White House Responds to Brazilian Tariff Questions

Cindy Zimmerman

Ethanol groups expressed concern and Senator Chuck Grassley (R-IA) called for clarification this week on the White House’s position regarding the U.S. tariff on imported ethanol after a statement in favor of lifting the tariff was made by the President’s nominee for ambassador to Brazil.

Chuck GrassleyDuring his confirmation process, ambassador nominee Thomas Shannon said that removing the tariff would be “beneficial,” however as the official voice of the United States in Brazil, Shannon also stated that he will support the position of the Obama Administration.

“As a senator and as a presidential candidate, President Obama supported keeping the U.S. tariff on imported ethanol,” Grassley said. “It’s important to know whether the Administration’s position has changed before this nomination goes forward.”

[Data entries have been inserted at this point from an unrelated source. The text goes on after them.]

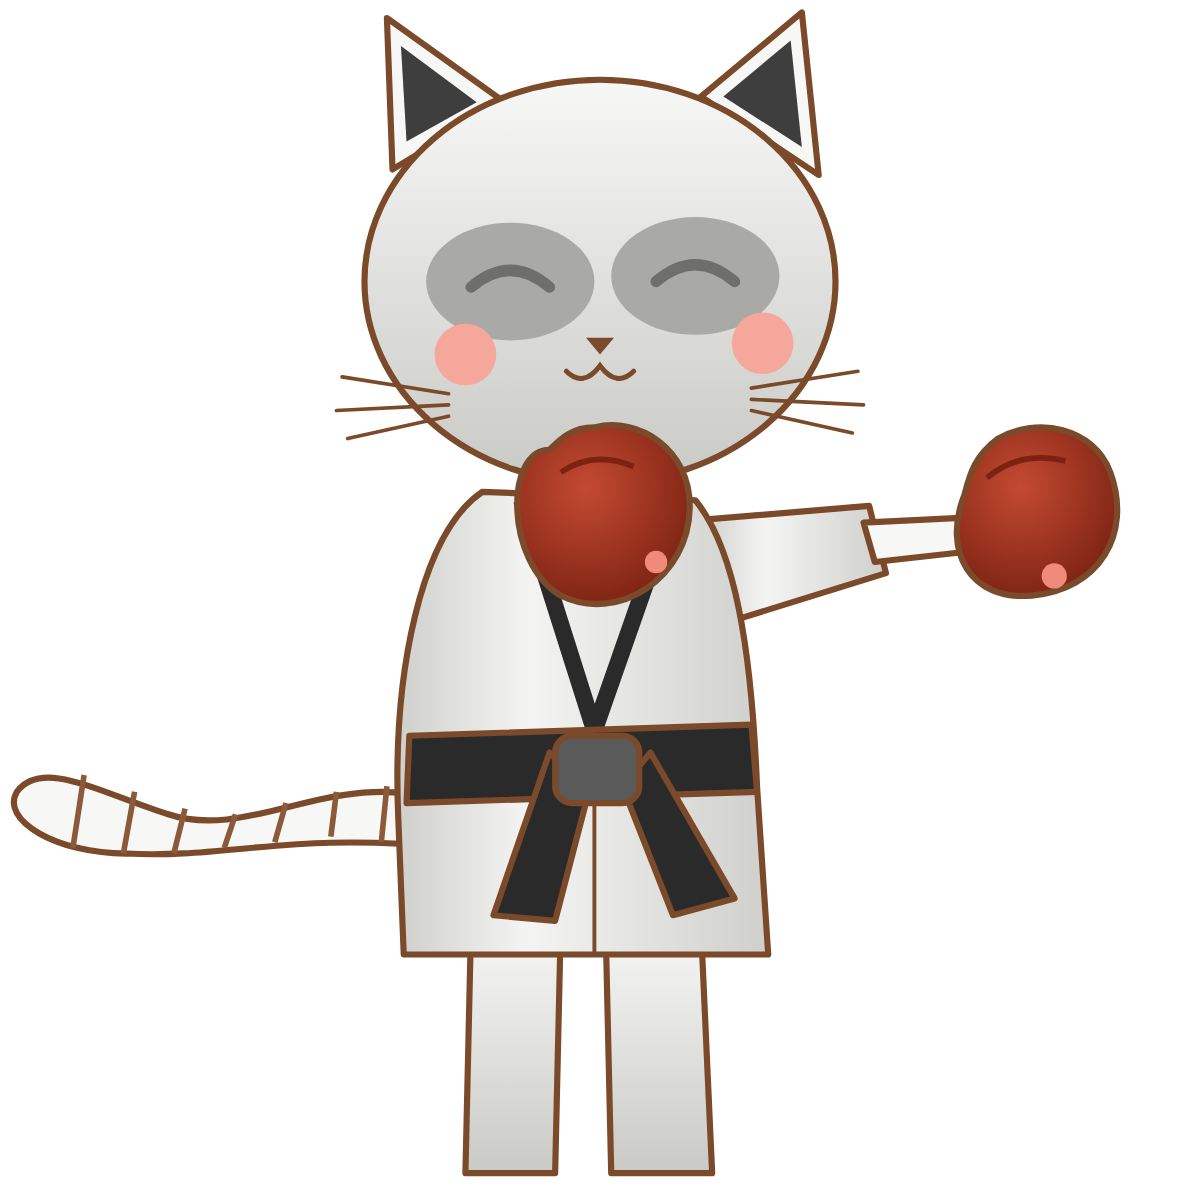
<!DOCTYPE html>
<html lang="en">
<head>
<meta charset="utf-8">
<title>Karate Cat</title>
<link rel="stylesheet" href="https://fonts.googleapis.com/css2?family=Nunito:wght@400&display=swap">
<style>
  :root {
    --bg: #ffffff;
    --outline: #7a4a2a;
    --fur: #f7f7f5;
    --fur-shade: #c9c9c6;
    --mask: #a9a9a6;
    --mask-dark: #6e6e6b;
    --ear-inner: #3e3e3e;
    --gi: #f4f4f2;
    --gi-shade: #cfcfcc;
    --belt: #2a2a2a;
    --belt-light: #5a5a5a;
    --glove: #a8321f;
    --glove-dark: #7c2212;
    --glove-shine: #f08a7a;
    --blush: #f4a79a;
    --tail-stripe: #8a5a3a;
  }
  html, body {
    margin: 0;
    padding: 0;
    width: 1200px;
    height: 1194px;
    overflow: hidden;
    background: var(--bg);
    font-family: "Nunito", sans-serif;
  }
  .canvas { display: block; width: 1200px; height: 1194px; }
  .ink { stroke: var(--outline); stroke-width: 2.2; stroke-linejoin: round; stroke-linecap: round; }
</style>
</head>
<body>
<svg class="canvas" viewBox="0 0 428 425" xmlns="http://www.w3.org/2000/svg" role="img" aria-label="Cartoon cat in a karate uniform wearing red boxing gloves">
  <defs>
    <linearGradient id="furGradient" x1="0" y1="0" x2="0" y2="1">
      <stop offset="0" stop-color="var(--fur)"/>
      <stop offset="1" stop-color="var(--fur-shade)"/>
    </linearGradient>
    <linearGradient id="giGradient" x1="0" y1="0" x2="1" y2="0">
      <stop offset="0" stop-color="var(--gi-shade)"/>
      <stop offset="0.35" stop-color="var(--gi)"/>
      <stop offset="1" stop-color="var(--gi-shade)"/>
    </linearGradient>
    <radialGradient id="gloveGradient" cx="0.4" cy="0.35" r="0.7">
      <stop offset="0" stop-color="#c44a32"/>
      <stop offset="1" stop-color="var(--glove-dark)"/>
    </radialGradient>
    <g id="whisker"><path d="M0 0 L-38 -6 M0 4 L-40 6 M0 8 L-36 16" fill="none" stroke="var(--outline)" stroke-width="1.3" stroke-linecap="round"/></g>
  </defs>

  <!-- tail -->
  <g class="tail">
    <path class="ink" d="M160 286 C120 272 90 300 60 290 C35 282 15 270 6 282 C0 292 20 304 45 304 C80 306 105 296 160 302 Z" fill="var(--fur)"/>
    <path d="M30 276 L26 302 M48 282 L44 304 M66 288 L62 304 M84 290 L80 302 M102 286 L98 300 M120 282 L118 298 M138 280 L136 300" stroke="var(--tail-stripe)" stroke-width="2" fill="none"/>
  </g>

  <!-- legs -->
  <g class="legs">
    <path class="ink" d="M168 330 L166 418 L198 418 L200 330 Z" fill="url(#furGradient)"/>
    <path class="ink" d="M216 330 L218 418 L254 418 L250 330 Z" fill="url(#furGradient)"/>
  </g>

  <!-- outstretched arm -->
  <g class="punch-arm">
    <path class="ink" d="M250 185 L310 180 L316 204 L258 222 Z" fill="url(#giGradient)"/>
    <path class="ink" d="M308 186 L348 184 L348 196 L312 200 Z" fill="var(--fur)"/>
  </g>

  <!-- gi body -->
  <g class="gi">
    <path class="ink" d="M172 175 C150 190 140 240 142 290 L144 340 L274 340 L270 280 C268 230 262 195 248 178 Z" fill="url(#giGradient)"/>
    <path d="M186 178 L212 260 L240 180" fill="none" stroke="var(--belt)" stroke-width="6" stroke-linejoin="round"/>
    <path d="M212 260 L212 340" stroke="var(--outline)" stroke-width="1.4"/>
    <path class="ink" d="M146 262 L268 258 L270 282 L145 286 Z" fill="var(--belt)"/>
    <path class="ink" d="M196 268 L176 326 L198 328 L210 282 Z" fill="var(--belt)"/>
    <path class="ink" d="M222 280 L240 326 L262 320 L232 268 Z" fill="var(--belt)"/>
    <rect class="ink" x="198" y="262" width="30" height="24" rx="6" fill="var(--belt-light)"/>
  </g>

  <!-- head -->
  <g class="head">
    <path class="ink" d="M140 60 L138 6 L180 36 Z" fill="var(--fur)"/>
    <path d="M145 50 L143 16 L170 36 Z" fill="var(--ear-inner)"/>
    <path class="ink" d="M250 34 L286 4 L292 62 Z" fill="var(--fur)"/>
    <path d="M258 34 L282 14 L286 52 Z" fill="var(--ear-inner)"/>
    <ellipse class="ink" cx="214" cy="100" rx="84" ry="72" fill="url(#furGradient)"/>
    <ellipse cx="182" cy="100" rx="30" ry="21" fill="var(--mask)"/>
    <ellipse cx="248" cy="98" rx="30" ry="21" fill="var(--mask)"/>
    <path d="M168 102 Q182 90 196 102 M234 100 Q248 88 262 100" fill="none" stroke="var(--mask-dark)" stroke-width="4" stroke-linecap="round"/>
    <circle cx="166" cy="126" r="11" fill="var(--blush)"/>
    <circle cx="272" cy="122" r="11" fill="var(--blush)"/>
    <path d="M209 120 L219 120 L214 126 Z" fill="var(--outline)"/>
    <path d="M202 132 Q208 138 214 130 Q220 138 226 132" fill="none" stroke="var(--outline)" stroke-width="1.8" stroke-linecap="round"/>
    <use href="#whisker" x="160" y="140"/>
    <use href="#whisker" transform="translate(268 138) scale(-1 1)"/>
  </g>

  <!-- guard glove -->
  <g class="guard-glove">
    <path class="ink" d="M196 160 C180 160 180 200 200 212 C220 222 246 206 246 180 C246 160 228 148 212 152 C204 152 200 156 196 160 Z" fill="url(#gloveGradient)"/>
    <path d="M200 168 Q212 160 226 166" fill="none" stroke="var(--glove-dark)" stroke-width="2"/>
    <circle cx="234" cy="200" r="4" fill="var(--glove-shine)"/>
  </g>

  <!-- punch glove -->
  <g class="punch-glove">
    <path class="ink" d="M344 176 C336 196 346 214 368 212 C392 210 404 190 396 168 C390 152 370 148 356 156 C348 162 346 168 344 176 Z" fill="url(#gloveGradient)"/>
    <path d="M352 170 Q364 160 380 164" fill="none" stroke="var(--glove-dark)" stroke-width="2"/>
    <circle cx="376" cy="205" r="4.5" fill="var(--glove-shine)"/>
  </g>
</svg>
</body>
</html>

In response, the White House issued a statement yesterday regarding the administration’s position on the ethanol tariff:

“The Obama Administration is committed to developing our domestic biofuels industry, and to help the international market for biofuels grow. Biofuels are an important renewable energy resource, which will help diversify our energy matrix and reduce our dependence on imported oil. Regarding the U.S. tariff on Brazilian ethanol, the administration has no plans to change it.”

Both the Renewable Fuels Association and Growth Energy expressed concern and confusion over Shannon’s statements. “During his tenure in the U.S. Senate and as a presidential candidate, President Obama has been a strong supporter of America’s evolving ethanol industry,” said RFA President Bob Dinneen. “Removing the tariff would have a chilling impact on the development of next generation technologies and unfairly require Americans to subsidize foreign industry.”

Growth Energy CEO Tom Buis was pleased to see the quick response from the White House. “We applaud the Obama administration for reinforcing its commitment to homegrown ethanol,” Buis said in a statement. “Keeping the tariff on Brazilian ethanol will ensure the development of a domestic renewable fuel industry, which creates green collar jobs, reduces our dependence on foreign oil, strengthens our national security, and improves the environment.”

Ethanol, Government, International